YOUR INSTRUCTIONS ▸
Give back exactly the stretch of data below from the line holding "460H648V476Q643 484 635" through the line holding "352Q630 342 641", both ends included, and leave the remaining lines out.

::: INPUT

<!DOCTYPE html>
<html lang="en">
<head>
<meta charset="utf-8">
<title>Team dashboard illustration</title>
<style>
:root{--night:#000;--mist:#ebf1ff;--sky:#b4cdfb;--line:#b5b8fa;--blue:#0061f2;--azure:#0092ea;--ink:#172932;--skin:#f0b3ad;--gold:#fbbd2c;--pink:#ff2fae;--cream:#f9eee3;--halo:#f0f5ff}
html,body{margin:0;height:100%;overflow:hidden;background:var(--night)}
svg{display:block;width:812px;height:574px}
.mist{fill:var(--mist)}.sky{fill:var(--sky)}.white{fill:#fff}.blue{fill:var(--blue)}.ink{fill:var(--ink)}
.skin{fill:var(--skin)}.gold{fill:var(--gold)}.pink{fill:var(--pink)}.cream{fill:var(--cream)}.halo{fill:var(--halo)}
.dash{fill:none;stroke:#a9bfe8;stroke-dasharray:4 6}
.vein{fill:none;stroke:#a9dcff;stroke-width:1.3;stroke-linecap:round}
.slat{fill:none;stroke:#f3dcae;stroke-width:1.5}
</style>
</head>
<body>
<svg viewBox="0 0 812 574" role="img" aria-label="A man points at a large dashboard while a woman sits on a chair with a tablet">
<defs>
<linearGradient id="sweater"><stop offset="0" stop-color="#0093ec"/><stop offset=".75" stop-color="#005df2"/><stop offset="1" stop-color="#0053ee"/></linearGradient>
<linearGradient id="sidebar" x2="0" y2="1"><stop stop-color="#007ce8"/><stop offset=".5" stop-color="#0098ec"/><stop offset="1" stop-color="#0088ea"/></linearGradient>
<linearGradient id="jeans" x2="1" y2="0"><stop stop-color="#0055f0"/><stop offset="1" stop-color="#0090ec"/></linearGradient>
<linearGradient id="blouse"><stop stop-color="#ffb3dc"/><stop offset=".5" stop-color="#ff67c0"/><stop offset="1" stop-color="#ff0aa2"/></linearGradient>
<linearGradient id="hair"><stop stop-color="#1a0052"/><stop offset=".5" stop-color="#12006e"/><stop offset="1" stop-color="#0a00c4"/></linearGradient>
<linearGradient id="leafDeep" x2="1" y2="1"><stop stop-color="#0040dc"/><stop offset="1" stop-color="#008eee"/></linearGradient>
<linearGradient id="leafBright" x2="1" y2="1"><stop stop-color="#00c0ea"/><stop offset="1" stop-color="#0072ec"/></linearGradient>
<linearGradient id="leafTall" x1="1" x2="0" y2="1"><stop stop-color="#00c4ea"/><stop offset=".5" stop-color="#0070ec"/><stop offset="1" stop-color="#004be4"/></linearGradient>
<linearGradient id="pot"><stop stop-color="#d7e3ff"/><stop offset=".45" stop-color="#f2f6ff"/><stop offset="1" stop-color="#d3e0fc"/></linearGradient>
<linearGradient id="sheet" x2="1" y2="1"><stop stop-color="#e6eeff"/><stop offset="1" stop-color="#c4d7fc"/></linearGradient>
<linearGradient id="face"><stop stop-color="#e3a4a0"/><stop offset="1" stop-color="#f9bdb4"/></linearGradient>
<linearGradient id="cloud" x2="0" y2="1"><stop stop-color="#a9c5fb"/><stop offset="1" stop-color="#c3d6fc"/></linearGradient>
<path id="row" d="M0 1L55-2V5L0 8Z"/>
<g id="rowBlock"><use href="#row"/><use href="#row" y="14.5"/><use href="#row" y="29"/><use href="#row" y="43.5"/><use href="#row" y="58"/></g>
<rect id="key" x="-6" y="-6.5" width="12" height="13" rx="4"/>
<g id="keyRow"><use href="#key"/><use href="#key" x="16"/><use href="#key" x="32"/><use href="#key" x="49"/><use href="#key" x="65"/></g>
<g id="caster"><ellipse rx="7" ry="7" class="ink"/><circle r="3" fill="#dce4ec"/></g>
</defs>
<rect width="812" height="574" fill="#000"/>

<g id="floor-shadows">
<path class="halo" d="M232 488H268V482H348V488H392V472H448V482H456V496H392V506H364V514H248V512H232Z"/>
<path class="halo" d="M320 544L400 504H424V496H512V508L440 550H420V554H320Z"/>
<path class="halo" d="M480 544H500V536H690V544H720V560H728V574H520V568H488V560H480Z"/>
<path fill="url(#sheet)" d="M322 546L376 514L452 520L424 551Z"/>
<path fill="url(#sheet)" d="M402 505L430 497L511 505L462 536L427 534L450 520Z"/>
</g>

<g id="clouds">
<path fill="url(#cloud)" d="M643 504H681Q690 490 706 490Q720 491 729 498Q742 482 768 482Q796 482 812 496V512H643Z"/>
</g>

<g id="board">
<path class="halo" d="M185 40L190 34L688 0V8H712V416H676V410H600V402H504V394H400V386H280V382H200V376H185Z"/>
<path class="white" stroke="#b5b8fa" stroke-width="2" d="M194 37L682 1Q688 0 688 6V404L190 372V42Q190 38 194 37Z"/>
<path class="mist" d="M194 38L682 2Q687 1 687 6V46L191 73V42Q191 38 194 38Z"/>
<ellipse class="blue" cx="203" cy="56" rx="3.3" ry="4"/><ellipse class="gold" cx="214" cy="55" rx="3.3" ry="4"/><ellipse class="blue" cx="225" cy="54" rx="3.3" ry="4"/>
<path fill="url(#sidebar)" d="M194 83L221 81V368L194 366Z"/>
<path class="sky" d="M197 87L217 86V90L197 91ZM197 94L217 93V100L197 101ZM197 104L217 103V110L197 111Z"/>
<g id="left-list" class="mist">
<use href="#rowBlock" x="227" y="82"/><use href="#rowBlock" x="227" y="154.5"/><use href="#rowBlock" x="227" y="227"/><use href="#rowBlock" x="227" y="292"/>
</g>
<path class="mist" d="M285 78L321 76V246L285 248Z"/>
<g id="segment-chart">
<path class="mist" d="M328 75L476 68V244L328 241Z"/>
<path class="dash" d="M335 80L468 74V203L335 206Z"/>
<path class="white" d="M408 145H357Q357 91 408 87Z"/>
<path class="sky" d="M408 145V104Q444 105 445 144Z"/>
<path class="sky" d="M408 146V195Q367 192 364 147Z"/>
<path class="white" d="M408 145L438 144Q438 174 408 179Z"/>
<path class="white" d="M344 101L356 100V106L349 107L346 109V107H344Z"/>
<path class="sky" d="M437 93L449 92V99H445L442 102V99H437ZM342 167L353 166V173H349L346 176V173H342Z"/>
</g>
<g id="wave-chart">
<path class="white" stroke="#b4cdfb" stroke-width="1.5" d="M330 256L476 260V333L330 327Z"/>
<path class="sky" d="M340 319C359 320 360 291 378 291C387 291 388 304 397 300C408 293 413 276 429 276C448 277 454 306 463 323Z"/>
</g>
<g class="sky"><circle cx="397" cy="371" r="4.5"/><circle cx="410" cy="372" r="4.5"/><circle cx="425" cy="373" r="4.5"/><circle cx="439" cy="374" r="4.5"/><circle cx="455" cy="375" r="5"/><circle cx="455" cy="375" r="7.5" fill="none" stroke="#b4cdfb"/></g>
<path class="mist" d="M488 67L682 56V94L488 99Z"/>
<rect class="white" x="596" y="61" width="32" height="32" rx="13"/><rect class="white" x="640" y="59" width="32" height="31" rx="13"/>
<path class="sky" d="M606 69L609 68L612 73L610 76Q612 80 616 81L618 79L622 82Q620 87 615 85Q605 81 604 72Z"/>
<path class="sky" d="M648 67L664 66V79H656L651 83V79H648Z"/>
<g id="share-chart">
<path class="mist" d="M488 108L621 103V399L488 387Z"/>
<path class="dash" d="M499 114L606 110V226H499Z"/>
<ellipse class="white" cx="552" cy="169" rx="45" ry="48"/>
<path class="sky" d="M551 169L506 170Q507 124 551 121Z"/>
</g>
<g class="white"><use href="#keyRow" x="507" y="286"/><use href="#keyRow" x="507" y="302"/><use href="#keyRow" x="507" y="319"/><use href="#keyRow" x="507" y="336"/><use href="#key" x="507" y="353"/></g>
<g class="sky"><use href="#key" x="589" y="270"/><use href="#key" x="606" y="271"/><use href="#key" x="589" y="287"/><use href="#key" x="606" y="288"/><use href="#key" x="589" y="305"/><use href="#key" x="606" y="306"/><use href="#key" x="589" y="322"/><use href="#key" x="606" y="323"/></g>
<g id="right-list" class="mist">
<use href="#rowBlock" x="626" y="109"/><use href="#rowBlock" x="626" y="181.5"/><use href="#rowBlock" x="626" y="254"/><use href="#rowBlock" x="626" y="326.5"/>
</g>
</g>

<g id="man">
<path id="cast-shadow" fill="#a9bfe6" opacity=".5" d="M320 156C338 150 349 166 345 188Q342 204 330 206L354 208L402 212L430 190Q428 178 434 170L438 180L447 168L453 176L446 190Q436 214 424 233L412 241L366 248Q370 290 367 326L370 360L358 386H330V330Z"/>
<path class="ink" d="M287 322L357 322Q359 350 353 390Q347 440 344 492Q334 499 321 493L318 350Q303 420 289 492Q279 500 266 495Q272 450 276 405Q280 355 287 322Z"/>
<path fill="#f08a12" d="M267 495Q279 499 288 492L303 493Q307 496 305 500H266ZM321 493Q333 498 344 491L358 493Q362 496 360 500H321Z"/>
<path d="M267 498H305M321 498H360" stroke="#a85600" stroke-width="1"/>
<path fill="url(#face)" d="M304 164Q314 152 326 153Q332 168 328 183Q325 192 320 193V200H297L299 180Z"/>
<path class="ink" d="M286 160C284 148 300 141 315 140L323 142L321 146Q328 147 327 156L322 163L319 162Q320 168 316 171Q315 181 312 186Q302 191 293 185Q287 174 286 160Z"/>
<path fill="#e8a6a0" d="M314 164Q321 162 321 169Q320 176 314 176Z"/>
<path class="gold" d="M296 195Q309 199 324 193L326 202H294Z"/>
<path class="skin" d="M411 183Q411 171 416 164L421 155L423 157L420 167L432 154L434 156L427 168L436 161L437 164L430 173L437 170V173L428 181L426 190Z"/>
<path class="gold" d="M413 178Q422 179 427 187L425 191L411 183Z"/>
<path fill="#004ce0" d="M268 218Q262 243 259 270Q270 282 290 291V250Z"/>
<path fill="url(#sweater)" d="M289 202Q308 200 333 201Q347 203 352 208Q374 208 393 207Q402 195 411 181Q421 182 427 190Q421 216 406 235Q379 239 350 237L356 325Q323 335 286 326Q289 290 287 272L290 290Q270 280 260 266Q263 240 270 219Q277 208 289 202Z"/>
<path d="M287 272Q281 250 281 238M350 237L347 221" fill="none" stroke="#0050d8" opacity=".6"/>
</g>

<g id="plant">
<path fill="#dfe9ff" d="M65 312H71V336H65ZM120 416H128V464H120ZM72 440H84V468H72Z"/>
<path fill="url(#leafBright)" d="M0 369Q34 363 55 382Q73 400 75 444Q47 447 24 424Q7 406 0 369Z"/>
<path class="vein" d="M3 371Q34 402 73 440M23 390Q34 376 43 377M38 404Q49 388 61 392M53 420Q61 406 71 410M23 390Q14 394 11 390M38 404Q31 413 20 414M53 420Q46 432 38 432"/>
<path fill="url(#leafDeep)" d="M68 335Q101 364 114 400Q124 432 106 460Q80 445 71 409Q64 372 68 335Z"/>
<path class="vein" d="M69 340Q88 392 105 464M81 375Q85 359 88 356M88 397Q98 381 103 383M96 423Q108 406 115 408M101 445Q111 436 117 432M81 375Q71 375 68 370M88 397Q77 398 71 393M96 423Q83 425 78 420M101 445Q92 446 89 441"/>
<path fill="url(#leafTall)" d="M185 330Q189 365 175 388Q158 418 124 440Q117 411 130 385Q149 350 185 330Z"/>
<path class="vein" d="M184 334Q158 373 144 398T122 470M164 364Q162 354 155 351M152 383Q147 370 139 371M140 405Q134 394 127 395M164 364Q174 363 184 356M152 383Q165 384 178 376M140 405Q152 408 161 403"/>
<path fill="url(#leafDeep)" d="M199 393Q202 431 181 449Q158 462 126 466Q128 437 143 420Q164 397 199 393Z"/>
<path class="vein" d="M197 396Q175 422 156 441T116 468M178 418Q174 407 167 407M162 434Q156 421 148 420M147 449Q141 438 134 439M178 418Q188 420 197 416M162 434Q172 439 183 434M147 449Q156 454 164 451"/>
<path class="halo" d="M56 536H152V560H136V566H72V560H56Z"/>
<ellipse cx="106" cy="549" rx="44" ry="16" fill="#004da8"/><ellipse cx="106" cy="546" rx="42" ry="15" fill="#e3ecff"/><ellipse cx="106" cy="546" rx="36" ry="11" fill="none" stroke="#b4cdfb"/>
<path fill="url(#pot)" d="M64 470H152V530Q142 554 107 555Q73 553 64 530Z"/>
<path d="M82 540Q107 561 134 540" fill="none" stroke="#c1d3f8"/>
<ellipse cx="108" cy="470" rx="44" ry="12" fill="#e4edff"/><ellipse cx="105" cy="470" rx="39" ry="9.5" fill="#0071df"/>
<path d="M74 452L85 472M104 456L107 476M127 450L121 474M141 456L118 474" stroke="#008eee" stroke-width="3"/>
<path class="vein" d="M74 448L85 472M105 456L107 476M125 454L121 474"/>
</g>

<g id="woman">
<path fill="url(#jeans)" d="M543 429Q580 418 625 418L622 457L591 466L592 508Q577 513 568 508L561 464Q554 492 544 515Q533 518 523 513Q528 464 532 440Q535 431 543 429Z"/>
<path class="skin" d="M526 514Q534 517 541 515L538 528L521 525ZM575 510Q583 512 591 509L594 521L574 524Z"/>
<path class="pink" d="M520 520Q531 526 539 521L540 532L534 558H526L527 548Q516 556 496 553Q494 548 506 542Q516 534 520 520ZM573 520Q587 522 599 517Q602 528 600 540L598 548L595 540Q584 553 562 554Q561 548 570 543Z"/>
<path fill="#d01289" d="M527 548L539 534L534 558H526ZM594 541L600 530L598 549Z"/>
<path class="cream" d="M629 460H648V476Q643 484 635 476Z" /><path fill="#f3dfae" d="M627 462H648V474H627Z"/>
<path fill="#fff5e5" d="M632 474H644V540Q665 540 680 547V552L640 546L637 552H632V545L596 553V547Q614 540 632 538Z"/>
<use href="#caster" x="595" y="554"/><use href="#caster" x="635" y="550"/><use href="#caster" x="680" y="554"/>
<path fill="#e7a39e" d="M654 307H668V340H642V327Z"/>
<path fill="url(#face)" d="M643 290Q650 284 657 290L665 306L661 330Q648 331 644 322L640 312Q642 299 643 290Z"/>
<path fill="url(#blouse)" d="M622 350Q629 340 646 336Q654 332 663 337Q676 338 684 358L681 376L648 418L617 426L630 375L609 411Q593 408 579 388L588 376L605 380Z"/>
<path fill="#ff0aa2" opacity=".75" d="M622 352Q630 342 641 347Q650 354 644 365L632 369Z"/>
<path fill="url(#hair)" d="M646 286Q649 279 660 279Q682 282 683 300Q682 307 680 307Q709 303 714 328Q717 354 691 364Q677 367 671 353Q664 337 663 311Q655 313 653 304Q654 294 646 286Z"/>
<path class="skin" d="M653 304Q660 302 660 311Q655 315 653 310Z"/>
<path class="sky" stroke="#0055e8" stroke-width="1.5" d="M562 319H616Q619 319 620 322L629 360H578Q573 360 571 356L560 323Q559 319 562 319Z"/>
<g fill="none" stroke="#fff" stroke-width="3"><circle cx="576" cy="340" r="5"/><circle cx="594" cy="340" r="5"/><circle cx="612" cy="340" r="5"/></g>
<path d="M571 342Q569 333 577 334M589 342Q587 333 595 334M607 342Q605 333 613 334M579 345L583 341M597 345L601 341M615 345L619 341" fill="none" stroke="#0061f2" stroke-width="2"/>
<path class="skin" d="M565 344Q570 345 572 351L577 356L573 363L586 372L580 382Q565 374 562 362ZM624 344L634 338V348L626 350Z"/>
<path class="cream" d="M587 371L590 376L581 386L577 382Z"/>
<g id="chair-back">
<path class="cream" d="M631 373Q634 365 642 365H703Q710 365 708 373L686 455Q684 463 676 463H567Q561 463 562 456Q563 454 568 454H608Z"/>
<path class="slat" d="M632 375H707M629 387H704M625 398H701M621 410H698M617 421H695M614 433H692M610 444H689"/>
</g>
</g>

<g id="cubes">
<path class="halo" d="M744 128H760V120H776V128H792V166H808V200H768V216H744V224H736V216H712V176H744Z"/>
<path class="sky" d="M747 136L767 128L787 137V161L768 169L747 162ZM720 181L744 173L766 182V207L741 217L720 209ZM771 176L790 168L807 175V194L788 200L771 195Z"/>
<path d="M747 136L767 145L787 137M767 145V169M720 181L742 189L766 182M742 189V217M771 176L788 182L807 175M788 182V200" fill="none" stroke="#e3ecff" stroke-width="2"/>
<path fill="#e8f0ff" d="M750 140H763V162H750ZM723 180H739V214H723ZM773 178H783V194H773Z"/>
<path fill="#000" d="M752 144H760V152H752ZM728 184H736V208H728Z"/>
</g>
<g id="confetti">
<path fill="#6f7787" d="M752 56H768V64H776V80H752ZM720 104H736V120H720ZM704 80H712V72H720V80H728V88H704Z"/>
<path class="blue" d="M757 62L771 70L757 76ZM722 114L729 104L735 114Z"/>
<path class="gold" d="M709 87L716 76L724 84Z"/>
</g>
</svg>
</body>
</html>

::::::

TASK SOLUTION ▸
<path class="cream" d="M629 460H648V476Q643 484 635 476Z" /><path fill="#f3dfae" d="M627 462H648V474H627Z"/>
<path fill="#fff5e5" d="M632 474H644V540Q665 540 680 547V552L640 546L637 552H632V545L596 553V547Q614 540 632 538Z"/>
<use href="#caster" x="595" y="554"/><use href="#caster" x="635" y="550"/><use href="#caster" x="680" y="554"/>
<path fill="#e7a39e" d="M654 307H668V340H642V327Z"/>
<path fill="url(#face)" d="M643 290Q650 284 657 290L665 306L661 330Q648 331 644 322L640 312Q642 299 643 290Z"/>
<path fill="url(#blouse)" d="M622 350Q629 340 646 336Q654 332 663 337Q676 338 684 358L681 376L648 418L617 426L630 375L609 411Q593 408 579 388L588 376L605 380Z"/>
<path fill="#ff0aa2" opacity=".75" d="M622 352Q630 342 641 347Q650 354 644 365L632 369Z"/>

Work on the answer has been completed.